Please reproduce the entries below exactly, starting at the first line and ending with the line that holds "relative; width: 562px;".

--- Data records ---

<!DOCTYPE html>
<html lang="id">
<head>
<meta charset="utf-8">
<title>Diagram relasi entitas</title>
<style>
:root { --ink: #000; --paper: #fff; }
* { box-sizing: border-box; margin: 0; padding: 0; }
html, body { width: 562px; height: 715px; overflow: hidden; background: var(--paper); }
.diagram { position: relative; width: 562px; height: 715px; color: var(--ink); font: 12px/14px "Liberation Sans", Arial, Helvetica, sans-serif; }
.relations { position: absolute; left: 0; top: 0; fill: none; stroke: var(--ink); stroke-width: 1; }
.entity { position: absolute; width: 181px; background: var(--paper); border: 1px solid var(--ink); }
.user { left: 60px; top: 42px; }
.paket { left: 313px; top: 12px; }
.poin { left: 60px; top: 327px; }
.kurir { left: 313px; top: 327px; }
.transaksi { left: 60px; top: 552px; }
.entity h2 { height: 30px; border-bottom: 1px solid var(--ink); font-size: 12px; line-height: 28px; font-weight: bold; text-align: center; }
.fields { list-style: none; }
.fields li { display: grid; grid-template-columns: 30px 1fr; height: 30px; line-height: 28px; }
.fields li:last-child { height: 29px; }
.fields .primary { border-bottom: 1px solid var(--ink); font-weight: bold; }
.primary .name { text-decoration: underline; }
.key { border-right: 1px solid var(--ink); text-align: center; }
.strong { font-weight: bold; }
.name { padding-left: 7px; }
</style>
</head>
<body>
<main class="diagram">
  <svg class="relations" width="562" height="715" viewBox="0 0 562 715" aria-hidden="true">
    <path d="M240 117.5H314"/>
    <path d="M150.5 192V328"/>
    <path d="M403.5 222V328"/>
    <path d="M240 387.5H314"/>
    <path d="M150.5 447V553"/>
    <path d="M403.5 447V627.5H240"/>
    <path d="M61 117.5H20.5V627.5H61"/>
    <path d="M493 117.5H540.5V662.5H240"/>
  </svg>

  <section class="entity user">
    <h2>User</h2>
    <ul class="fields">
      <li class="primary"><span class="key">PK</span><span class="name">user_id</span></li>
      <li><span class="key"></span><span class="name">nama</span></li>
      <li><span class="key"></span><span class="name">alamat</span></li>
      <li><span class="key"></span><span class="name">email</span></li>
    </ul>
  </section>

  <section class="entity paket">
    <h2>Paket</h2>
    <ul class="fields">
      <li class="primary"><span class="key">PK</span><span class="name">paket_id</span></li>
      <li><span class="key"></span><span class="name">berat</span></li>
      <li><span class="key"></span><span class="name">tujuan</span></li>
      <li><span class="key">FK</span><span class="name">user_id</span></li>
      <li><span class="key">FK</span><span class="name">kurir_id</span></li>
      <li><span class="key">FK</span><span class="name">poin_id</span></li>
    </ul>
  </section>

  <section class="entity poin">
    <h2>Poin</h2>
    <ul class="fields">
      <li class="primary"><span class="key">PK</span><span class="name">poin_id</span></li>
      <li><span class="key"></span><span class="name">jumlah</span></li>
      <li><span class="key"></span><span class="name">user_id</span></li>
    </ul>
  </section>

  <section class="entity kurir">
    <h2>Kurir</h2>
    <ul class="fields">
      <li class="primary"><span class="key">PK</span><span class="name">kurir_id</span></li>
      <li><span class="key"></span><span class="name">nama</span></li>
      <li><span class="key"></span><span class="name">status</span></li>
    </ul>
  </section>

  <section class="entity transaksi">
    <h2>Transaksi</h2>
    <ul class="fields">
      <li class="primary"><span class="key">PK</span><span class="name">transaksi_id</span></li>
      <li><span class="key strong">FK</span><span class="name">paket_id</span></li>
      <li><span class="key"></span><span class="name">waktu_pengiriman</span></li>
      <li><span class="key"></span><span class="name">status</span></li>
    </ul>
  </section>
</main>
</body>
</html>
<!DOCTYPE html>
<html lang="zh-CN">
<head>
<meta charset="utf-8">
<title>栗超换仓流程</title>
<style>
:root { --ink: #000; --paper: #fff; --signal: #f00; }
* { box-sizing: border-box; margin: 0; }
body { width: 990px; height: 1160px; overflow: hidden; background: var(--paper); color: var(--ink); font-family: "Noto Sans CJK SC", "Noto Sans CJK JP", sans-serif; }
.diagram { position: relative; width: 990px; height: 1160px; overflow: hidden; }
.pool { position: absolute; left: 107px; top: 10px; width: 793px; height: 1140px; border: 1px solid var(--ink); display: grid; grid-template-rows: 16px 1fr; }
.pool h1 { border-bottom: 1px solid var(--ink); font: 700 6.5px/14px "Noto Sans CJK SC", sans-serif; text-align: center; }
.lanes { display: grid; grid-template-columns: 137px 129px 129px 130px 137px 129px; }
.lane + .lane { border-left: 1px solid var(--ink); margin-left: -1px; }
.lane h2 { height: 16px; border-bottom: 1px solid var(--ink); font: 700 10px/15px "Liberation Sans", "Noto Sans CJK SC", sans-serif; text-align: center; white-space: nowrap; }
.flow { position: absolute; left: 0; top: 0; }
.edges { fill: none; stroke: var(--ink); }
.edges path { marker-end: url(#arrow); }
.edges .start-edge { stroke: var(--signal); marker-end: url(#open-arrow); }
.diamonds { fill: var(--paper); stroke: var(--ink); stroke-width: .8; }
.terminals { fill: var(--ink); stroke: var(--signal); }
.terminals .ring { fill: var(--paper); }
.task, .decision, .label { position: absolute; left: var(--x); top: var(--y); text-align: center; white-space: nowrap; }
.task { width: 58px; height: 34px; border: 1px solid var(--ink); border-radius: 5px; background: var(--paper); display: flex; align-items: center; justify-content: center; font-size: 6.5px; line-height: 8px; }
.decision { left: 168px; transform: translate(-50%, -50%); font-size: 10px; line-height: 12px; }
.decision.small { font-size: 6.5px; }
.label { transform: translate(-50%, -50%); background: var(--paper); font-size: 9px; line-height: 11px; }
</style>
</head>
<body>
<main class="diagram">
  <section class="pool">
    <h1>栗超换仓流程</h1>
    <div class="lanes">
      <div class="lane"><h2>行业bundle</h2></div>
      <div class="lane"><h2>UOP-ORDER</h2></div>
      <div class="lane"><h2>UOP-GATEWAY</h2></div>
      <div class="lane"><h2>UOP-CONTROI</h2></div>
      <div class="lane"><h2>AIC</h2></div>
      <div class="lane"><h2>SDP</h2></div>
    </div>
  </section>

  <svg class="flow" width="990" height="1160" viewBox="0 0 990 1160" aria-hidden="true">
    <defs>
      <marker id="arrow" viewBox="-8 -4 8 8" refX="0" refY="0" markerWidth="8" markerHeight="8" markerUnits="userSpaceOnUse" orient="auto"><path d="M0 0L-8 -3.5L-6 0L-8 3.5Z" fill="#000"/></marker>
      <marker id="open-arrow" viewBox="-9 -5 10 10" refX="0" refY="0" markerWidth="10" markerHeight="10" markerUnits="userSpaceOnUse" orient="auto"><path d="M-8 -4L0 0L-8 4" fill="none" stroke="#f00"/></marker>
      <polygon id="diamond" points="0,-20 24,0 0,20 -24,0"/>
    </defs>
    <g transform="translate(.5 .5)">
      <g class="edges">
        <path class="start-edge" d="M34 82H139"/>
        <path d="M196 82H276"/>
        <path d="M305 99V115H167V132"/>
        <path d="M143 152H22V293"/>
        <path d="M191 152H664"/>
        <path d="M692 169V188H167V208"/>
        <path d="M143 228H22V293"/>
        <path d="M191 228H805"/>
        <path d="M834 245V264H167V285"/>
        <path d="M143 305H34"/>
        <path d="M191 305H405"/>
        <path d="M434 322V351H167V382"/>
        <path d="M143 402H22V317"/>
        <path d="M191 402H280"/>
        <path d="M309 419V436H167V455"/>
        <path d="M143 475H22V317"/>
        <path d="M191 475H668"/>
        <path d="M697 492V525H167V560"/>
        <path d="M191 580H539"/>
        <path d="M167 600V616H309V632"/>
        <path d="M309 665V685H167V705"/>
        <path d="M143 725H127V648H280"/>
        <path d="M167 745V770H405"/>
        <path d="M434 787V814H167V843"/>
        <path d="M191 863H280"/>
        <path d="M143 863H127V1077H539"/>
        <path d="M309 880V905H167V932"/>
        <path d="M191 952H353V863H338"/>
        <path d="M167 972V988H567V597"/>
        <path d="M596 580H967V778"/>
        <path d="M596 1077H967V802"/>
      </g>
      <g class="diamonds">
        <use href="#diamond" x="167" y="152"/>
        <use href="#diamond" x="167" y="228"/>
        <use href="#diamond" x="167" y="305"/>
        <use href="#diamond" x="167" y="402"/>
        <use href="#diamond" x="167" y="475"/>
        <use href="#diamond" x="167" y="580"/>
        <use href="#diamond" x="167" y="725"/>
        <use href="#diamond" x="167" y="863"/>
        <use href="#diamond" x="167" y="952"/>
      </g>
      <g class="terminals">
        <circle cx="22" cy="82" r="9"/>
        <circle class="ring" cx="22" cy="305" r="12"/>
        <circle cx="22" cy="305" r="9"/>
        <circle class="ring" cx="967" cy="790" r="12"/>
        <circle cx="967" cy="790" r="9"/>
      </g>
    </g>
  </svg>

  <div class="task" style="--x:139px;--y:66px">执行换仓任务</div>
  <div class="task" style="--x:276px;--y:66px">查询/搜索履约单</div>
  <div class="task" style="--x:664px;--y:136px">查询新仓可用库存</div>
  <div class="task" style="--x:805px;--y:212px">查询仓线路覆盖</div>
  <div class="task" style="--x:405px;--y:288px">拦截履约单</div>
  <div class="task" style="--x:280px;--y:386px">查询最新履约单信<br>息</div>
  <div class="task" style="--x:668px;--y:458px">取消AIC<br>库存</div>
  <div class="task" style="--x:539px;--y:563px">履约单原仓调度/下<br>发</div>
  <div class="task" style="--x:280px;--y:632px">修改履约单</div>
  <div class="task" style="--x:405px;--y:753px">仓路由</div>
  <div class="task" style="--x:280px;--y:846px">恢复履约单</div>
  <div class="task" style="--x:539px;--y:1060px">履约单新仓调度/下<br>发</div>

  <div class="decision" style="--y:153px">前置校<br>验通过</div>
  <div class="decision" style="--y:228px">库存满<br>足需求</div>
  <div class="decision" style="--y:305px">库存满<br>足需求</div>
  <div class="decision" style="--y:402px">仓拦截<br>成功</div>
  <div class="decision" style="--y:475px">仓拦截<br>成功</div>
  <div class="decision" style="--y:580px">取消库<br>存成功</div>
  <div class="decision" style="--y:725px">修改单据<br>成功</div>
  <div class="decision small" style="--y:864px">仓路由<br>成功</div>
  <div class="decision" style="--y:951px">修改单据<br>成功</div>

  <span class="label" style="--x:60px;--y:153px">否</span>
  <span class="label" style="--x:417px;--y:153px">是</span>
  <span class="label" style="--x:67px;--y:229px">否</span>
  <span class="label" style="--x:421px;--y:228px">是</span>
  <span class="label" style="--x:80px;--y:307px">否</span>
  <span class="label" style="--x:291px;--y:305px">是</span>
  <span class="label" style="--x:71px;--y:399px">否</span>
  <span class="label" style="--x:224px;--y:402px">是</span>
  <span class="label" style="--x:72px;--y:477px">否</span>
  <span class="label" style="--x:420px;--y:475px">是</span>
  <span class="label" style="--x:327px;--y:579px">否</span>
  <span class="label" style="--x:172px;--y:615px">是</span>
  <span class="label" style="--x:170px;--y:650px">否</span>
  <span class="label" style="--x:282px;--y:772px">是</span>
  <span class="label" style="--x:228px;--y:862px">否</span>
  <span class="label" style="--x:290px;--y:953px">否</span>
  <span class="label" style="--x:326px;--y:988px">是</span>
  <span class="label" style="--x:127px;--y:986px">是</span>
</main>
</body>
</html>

---

» **Task output**
<!DOCTYPE html>
<html lang="id">
<head>
<meta charset="utf-8">
<title>Diagram relasi entitas</title>
<style>
:root { --ink: #000; --paper: #fff; }
* { box-sizing: border-box; margin: 0; padding: 0; }
html, body { width: 562px; height: 715px; overflow: hidden; background: var(--paper); }
.diagram { position: relative; width: 562px; height: 715px; color: var(--ink); font: 12px/14px "Liberation Sans", Arial, Helvetica, sans-serif; }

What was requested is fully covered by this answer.